The citations, established in 1985 by Governor Mario M. Cuomo and the State Legislature to promote fiction and poetry in New York, are awarded biennially under the aegis of the New York State Writers Institute. Awardees serve for two years in their honorary positions and each receives a $10,000 honorarium.
Woodson will receive the Edith Wharton Citation of Merit for Fiction and Jones will receive the Walt Whitman Citation of Merit for Poetry at a ceremony hosted by University at Albany President Havidán Rodríguez to take place at 7:30 pm on Friday, September 22, 2023, at the University at Albany’s Campus Center West Auditorium.
The NYS Author and NYS Poet ceremony serves as the official kickoff event for the 6th Annual Albany Book Festival presented by the NYS Writers Institute. That event takes place from 10:30 a.m. through 4:15 p.m. Saturday, September 23, 2023, where Woodson and Jones will appear at an informal conversation at 10:30 am and take questions from the audience in the Campus Center West Auditorium.

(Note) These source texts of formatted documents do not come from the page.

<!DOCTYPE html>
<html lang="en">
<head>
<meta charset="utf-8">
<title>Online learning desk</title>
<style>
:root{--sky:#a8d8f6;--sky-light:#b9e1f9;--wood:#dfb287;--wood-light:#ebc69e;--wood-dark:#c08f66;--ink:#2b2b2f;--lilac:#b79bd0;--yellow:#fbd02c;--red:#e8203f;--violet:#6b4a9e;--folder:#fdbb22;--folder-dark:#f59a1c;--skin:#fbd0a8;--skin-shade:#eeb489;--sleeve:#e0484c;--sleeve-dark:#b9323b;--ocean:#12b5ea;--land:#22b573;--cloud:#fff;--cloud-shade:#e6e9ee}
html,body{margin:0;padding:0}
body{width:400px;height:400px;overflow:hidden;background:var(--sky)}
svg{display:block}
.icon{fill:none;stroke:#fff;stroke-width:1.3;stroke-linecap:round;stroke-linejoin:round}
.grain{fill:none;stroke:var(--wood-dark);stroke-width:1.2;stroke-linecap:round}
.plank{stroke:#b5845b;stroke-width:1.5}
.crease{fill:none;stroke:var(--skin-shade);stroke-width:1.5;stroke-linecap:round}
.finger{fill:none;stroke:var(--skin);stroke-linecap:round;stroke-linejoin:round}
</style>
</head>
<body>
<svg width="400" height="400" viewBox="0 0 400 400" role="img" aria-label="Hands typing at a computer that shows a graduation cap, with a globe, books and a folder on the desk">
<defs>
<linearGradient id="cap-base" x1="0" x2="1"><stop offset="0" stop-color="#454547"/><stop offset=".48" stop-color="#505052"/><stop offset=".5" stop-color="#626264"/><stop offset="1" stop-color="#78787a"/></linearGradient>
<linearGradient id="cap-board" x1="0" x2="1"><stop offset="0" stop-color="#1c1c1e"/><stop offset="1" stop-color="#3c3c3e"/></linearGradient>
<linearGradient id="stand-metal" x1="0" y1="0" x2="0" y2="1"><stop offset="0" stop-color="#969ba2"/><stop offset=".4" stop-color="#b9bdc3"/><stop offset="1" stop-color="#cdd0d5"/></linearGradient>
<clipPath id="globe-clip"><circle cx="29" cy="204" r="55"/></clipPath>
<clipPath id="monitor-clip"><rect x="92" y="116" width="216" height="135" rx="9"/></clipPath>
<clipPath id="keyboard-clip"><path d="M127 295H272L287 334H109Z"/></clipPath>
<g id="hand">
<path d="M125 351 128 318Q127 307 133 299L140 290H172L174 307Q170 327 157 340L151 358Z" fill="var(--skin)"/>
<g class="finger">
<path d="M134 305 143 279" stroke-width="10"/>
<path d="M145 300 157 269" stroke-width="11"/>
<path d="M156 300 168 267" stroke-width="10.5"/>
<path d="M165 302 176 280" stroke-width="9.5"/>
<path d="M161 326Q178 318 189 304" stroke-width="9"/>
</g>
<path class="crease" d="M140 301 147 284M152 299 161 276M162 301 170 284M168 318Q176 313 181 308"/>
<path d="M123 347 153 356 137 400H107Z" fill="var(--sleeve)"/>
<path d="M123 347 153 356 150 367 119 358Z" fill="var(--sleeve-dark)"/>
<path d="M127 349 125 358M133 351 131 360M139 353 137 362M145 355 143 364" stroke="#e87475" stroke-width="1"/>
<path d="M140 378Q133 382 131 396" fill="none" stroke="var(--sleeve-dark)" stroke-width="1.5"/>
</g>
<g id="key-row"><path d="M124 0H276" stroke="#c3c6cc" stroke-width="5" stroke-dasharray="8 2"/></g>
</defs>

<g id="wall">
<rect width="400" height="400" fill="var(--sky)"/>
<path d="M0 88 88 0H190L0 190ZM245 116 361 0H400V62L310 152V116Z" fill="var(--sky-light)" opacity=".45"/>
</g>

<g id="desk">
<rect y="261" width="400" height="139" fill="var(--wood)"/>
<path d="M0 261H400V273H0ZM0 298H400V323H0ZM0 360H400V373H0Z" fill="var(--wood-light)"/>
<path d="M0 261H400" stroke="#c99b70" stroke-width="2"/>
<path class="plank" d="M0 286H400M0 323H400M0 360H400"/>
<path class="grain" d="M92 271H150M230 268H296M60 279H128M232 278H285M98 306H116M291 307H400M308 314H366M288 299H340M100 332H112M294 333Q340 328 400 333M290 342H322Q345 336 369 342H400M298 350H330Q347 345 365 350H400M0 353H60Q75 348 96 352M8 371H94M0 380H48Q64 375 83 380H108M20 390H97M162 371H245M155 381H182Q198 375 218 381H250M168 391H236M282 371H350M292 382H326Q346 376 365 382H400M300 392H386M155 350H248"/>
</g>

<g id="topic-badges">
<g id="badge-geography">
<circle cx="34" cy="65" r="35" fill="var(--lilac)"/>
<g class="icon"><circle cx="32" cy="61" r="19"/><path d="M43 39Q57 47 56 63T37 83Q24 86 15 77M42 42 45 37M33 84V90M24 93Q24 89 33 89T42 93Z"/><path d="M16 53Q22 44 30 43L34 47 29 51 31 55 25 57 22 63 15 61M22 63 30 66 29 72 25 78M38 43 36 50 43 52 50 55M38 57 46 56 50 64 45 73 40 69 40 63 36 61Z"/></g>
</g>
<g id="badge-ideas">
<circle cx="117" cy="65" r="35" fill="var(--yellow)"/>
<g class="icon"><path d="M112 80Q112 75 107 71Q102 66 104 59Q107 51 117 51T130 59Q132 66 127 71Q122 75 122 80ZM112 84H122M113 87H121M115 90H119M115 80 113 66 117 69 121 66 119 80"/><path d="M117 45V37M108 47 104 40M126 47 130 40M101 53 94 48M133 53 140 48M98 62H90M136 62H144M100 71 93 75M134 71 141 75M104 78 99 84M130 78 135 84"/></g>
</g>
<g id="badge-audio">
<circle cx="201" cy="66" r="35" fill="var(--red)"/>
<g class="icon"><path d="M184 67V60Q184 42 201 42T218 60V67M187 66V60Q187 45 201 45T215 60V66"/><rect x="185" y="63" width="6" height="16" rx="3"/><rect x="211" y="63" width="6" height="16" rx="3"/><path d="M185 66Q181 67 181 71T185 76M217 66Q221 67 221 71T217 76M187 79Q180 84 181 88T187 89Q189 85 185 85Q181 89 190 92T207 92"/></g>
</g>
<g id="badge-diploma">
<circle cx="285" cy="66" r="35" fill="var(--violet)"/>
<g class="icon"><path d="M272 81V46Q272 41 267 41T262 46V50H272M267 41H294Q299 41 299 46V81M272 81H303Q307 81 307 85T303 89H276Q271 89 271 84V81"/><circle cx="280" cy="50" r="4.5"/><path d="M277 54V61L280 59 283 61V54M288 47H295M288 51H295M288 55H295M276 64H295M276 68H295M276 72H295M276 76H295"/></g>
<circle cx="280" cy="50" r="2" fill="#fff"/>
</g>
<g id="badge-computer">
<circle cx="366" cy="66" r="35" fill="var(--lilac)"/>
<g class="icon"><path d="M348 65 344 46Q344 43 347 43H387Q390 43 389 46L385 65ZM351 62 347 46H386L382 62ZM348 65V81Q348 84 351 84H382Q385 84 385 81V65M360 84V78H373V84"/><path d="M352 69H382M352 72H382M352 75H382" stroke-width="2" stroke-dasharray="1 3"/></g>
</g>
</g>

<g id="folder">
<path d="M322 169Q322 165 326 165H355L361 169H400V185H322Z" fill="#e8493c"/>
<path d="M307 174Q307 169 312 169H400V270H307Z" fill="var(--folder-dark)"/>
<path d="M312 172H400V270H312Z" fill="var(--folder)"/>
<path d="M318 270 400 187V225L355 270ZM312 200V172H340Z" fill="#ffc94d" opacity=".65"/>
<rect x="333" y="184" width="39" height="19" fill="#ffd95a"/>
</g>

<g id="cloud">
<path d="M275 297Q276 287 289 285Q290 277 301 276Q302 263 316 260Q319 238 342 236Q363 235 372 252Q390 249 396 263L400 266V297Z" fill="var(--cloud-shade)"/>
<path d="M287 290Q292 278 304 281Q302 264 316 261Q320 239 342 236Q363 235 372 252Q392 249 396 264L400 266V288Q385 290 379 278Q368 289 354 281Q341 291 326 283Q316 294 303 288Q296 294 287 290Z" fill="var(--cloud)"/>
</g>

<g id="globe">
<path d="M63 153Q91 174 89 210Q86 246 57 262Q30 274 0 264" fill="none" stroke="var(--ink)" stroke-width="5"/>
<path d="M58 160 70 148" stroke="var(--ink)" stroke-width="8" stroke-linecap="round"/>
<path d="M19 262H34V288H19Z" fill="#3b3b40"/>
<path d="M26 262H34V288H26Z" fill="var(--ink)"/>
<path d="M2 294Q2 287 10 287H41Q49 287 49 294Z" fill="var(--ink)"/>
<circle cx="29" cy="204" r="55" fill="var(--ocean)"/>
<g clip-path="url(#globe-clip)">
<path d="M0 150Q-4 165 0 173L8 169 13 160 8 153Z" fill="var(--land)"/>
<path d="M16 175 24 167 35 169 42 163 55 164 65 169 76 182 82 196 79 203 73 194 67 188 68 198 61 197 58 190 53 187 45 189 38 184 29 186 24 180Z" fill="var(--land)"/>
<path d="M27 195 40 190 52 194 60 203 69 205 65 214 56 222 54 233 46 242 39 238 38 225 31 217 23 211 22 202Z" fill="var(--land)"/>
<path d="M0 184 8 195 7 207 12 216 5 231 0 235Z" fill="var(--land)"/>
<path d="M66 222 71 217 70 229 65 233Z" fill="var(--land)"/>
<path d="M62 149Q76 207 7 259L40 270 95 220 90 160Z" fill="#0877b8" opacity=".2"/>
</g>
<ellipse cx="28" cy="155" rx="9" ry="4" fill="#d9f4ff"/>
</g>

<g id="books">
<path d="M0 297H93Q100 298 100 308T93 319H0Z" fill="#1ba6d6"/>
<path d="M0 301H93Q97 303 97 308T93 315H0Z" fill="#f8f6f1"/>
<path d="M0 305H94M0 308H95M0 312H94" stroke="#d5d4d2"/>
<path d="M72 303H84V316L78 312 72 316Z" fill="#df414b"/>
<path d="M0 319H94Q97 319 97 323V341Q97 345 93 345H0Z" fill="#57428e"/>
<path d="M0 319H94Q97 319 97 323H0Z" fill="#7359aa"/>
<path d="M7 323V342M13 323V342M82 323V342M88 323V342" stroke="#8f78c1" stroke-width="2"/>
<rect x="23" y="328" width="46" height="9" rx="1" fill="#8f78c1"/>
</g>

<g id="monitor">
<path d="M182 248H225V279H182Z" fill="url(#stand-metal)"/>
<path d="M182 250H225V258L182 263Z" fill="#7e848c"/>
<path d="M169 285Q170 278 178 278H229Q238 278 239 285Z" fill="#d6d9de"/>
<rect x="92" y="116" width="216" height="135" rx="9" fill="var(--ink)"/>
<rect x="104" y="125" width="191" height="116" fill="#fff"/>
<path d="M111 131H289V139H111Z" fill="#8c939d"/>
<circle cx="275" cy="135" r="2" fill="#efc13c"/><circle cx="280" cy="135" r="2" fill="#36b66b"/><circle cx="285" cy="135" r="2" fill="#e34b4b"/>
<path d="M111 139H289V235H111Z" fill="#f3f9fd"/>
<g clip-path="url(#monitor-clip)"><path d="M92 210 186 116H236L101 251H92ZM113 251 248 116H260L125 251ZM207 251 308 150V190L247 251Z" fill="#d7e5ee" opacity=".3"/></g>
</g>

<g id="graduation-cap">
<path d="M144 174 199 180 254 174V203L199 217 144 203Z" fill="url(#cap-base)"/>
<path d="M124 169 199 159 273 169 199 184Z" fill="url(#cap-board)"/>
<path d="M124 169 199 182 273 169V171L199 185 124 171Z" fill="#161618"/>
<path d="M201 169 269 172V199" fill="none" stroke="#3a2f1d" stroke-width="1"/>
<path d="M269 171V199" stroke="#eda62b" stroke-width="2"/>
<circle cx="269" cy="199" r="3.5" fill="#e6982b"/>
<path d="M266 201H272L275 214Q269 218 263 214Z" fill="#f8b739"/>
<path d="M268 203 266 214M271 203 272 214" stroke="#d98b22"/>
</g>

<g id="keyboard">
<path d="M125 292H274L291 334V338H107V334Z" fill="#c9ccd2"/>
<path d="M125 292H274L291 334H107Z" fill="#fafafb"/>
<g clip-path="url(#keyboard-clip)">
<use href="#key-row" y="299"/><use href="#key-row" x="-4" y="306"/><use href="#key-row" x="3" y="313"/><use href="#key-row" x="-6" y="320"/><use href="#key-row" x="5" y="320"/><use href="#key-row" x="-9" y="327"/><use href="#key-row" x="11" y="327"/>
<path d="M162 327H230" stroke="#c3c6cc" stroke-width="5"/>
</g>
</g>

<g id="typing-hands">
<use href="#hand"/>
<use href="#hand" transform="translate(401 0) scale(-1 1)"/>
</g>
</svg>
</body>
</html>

These events are free and open to the public and will be held at UAlbany’s Uptown Campus, 1400 Washington Avenue. More information can bee found at albanybookfestival.com.
New Yorks Laureates
The awardees are chosen by panels of jurors, including students, convened by the New York State Writers Institute at the University at Albany.
Both laureates came originally from the American South before putting down deep and lasting roots in New York City. Jacqueline Woodson, one of the most beloved children’s authors of her generation, moved to Brooklyn from Greenville, South Carolina at the age of seven. Patricia Spears Jones, born and raised in Arkansas, came to New York in the 1970s and quickly became a key figure in the poetry community.
Jacqueline Woodson‘s memoir, Brown Girl Dreaming, won the 2014 National Book Award and was a New York Times bestseller. Her novel, Another Brooklyn, was a National Book Award finalist and an Indie Pick in 2016.
Among her many awards, Woodson is a two-time recipient of the Coretta Scott King Award and a four-time recipient of the Newbery Medal. She has also been honored with the Kurt Vonnegut Award, the Langston Hughes Medal, and the Hans Christian Andersen Medal. In 2020, she was named a MacArthur Fellow. She is the author of more than 30 books for young people and adults including Each Kindness, If You Come Softly, Locomotion and I Hadn’t Meant to Tell You This.
She served as Young People’s Poet Laureate (2015-17), and the National Ambassador for Young People’s Literature of the Library of Congress (2018-19). She lives with her family in Brooklyn.
Patricia Spears Jones is a Brooklyn-based poet and the author of five collections, including The Beloved Community (2023) and A Lucent Fire: New and Selected Poems (2015). Her work has been anthologized in African American Poetry: 250 Years of Struggle and Song, and Angles of Ascent: A Norton Anthology of Contemporary African American Poetry. She is also the co-editor of the groundbreaking 1978 anthology, Ordinary Women: An Anthology of New York City Women Poets.
Jones is the winner of the 2017 Jackson Poetry Prize from Poets & Writers and the recipient of a Literature Fellowship from the National Endowment for the Arts.
An active literary citizen of New York for more than four decades, Jones served as program coordinator for The Poetry Project of St. Mark’s Church and founded the WORDS Sunday series in Brooklyn. She is also a Senior Fellow Emeritus of the Black Earth Institute and founder of the American Poets Congress, a New York-based organization dedicated to finding “a new way of thinking about poetry and connecting it with politics.”